Medical device maker Covidien (NYSE:COV) this week announced commercial launch of its OneShot renal denervation system in markets around the world, bringing the company up to speed with some of its renal denervation rivals.
Over the next few months Covidien will roll out the device in markets in Europe, the Middle East, Africa, Asia and Latin America, according to a press release. No renal denervation system has yet been approved for sale in the U.S.
Mansfield, Mass.-based Covidien faces some stiff competition in the renal denervation market, where Medtronic’s (NYSE:MDT) Symplicity system, gained through the January 2011 acquisition of Ardian, already has a head start. Medtronic is also the closest winning to FDA approval for renal denervation, with U.S. clinical trials approved in the summer of 2011.
In May 2012 St. Jude Medical (NYSE:STJ) landed CE Mark approval and announced commercial launch for its Enlightn renal denervation system as a treatment for hypertension.
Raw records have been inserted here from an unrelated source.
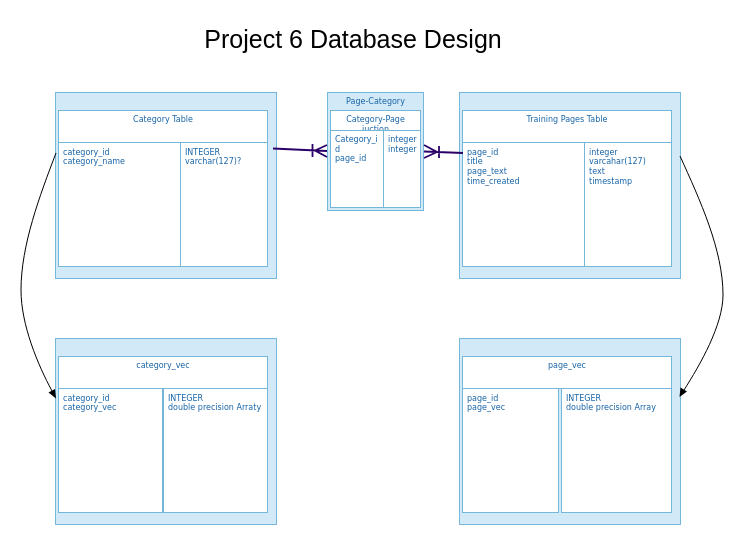
<!DOCTYPE html>
<html lang="en">
<head>
<meta charset="utf-8">
<title>Project 6 Database Design</title>
<style>
:root {
  --paper: #ffffff;
  --panel: #d2e9f7;
  --rule: #74b7da;
  --label: #1764a8;
  --relation: #2b0069;
  --ink: #000000;
}
* { box-sizing: border-box; }
html, body { margin: 0; }
body {
  position: relative;
  width: 744px;
  height: 546px;
  overflow: hidden;
  background: var(--paper);
  color: var(--label);
  font: 8px/9.7px "DejaVu Sans", sans-serif;
}
h1 {
  position: absolute;
  left: 0;
  top: 24px;
  width: 706px;
  margin: 0;
  text-align: center;
  color: var(--ink);
  font: 400 25px/30px "Liberation Sans", sans-serif;
}
.entity {
  position: absolute;
  display: grid;
  grid-template-rows: 33px 1fr;
  width: 222px;
  height: 187px;
  padding: 17px 8px 11px 2px;
  border: 1px solid var(--rule);
  background: var(--panel);
}
.category { left: 55px; top: 92px; }
.training { left: 459px; top: 92px; }
.category-vec { left: 55px; top: 338px; }
.page-vec { left: 459px; top: 338px; }
.entity h2 {
  margin: 0;
  padding-top: 4px;
  border: 1px solid var(--rule);
  background: var(--paper);
  font: inherit;
  text-align: center;
}
.columns {
  display: grid;
  grid-template-columns: var(--first, 123px) 1fr;
  margin-top: -1px;
}
.columns > div {
  padding: 4.5px 0 0 4px;
  border: 1px solid var(--rule);
  background: var(--paper);
  white-space: nowrap;
}
.columns > div + div { margin-left: -1px; }
.category-vec .columns { --first: 105px; }
.category-vec .columns > div + div { margin-left: 0; }
.page-vec .columns { --first: 97px; column-gap: 2px; }
.page-vec .columns > div + div { margin-left: 0; }

.junction {
  left: 327px;
  top: 92px;
  width: 97px;
  height: 119px;
  grid-template-rows: 17px 21px 1fr;
  padding: 0 2px 2px;
}
.junction .caption { margin: 0; padding-top: 4px; text-align: center; }
.junction h2 { overflow: hidden; }
.junction .columns { --first: 54px; }
.junction .columns > div { padding-top: 4px; }

.links { position: absolute; left: 0; top: 0; }
.relation { fill: none; stroke: var(--relation); stroke-width: 1.8; }
.flow { fill: none; stroke: var(--ink); stroke-width: 1; }
.tip { fill: var(--ink); }
</style>
</head>
<body>
<h1>Project 6 Database Design</h1>

<section class="entity category">
  <h2>Category Table</h2>
  <div class="columns">
    <div>category_id<br>category_name</div>
    <div>INTEGER<br>varchar(127)?</div>
  </div>
</section>

<section class="entity junction">
  <p class="caption">Page-Category</p>
  <h2>Category-Page<br>juction</h2>
  <div class="columns">
    <div>Category_i<br>d<br>page_id</div>
    <div>integer<br>integer</div>
  </div>
</section>

<section class="entity training">
  <h2>Training Pages Table</h2>
  <div class="columns">
    <div>page_id<br>title<br>page_text<br>time_created</div>
    <div>integer<br>varcahar(127)<br>text<br>timestamp</div>
  </div>
</section>

<section class="entity category-vec">
  <h2>category_vec</h2>
  <div class="columns">
    <div>category_id<br>category_vec</div>
    <div>INTEGER<br>double precision Arraty</div>
  </div>
</section>

<section class="entity page-vec">
  <h2>page_vec</h2>
  <div class="columns">
    <div>page_id<br>page_vec</div>
    <div>INTEGER<br>double precision Array</div>
  </div>
</section>

<svg class="links" width="744" height="546" viewBox="0 0 744 546" aria-hidden="true">
  <g class="relation">
    <path d="M273 148.5L327 151M327 145L315 150.5L327 157M312.5 144V157"/>
    <path d="M424 151.5L463 153M424 145L437 152L424 158M439 146V158"/>
  </g>
  <path class="flow" d="M56 153C40 195 21 245 21 290C21 325 38 365 52 391"/>
  <polygon class="tip" points="56,398.5 48.5,392.5 55,389"/>
  <path class="flow" d="M680 156C700 200 723 250 723 295C723 325 700 365 684 390"/>
  <polygon class="tip" points="679.5,397 680.5,387.5 687,391.5"/>
</svg>
</body>
</html>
St. Jude last year touted study results finding that its Enlightn renal denervation system lowered high blood pressure faster than Medtronic’s Symplicity.
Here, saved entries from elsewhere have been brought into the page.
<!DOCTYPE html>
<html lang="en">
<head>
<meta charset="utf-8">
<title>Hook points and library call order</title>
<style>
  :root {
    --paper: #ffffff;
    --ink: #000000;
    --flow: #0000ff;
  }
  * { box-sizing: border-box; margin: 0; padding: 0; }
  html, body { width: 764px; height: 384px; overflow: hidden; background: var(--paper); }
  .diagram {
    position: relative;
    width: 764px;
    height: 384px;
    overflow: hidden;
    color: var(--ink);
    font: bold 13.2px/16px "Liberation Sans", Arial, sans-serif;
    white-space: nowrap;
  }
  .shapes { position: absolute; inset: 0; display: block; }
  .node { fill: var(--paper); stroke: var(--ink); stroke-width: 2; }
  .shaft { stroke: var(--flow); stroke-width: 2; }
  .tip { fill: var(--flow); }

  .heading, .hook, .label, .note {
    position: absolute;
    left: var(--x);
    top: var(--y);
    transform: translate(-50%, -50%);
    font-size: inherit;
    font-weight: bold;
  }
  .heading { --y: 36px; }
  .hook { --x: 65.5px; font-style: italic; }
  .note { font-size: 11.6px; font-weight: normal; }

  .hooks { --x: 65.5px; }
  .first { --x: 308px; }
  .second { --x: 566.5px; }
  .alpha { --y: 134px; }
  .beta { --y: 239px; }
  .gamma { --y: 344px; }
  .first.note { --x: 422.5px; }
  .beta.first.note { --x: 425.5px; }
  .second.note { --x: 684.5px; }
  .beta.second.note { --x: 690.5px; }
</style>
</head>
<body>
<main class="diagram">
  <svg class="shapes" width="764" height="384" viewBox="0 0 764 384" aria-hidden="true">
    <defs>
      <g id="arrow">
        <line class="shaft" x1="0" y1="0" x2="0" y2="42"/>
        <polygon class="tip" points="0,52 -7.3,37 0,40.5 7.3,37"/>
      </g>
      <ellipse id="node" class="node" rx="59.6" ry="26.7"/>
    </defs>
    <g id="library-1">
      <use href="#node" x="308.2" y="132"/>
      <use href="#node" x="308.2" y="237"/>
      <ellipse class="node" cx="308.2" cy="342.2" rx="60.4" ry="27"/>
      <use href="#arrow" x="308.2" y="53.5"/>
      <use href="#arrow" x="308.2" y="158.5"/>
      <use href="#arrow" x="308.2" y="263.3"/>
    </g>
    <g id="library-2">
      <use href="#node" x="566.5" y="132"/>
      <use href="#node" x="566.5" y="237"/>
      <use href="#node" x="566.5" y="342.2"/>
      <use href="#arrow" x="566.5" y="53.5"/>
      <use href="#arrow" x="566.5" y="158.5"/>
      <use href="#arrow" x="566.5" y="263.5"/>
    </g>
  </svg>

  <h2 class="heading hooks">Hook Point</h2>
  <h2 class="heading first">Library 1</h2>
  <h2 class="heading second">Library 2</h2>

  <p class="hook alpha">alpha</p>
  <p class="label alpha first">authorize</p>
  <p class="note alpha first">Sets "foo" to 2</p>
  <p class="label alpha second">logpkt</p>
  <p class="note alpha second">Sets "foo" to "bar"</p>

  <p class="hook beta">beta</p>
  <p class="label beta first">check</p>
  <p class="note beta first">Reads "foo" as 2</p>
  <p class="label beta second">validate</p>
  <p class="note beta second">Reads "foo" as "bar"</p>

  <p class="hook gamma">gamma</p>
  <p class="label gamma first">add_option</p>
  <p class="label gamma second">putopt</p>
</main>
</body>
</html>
Fellow medtech giant Boston Scientific’s (NYSE:BSX) also looking to stay apace in the highly competitive renal denervation market, expecting CE Mark approval and European commercial launch for its RDN system sometime this year. Boston Scientific expects to begin U.S. clinical trials in 2014.
The OneShot system, which Covidien gained through the April 2012 acquisition of Maya Medical in a deal worth up to $230 million, delivers radiofrequency energy to the nerves lining the outer wall of the renal arteries in order to help treat high blood pressure that isn’t properly controlled by drug therapy.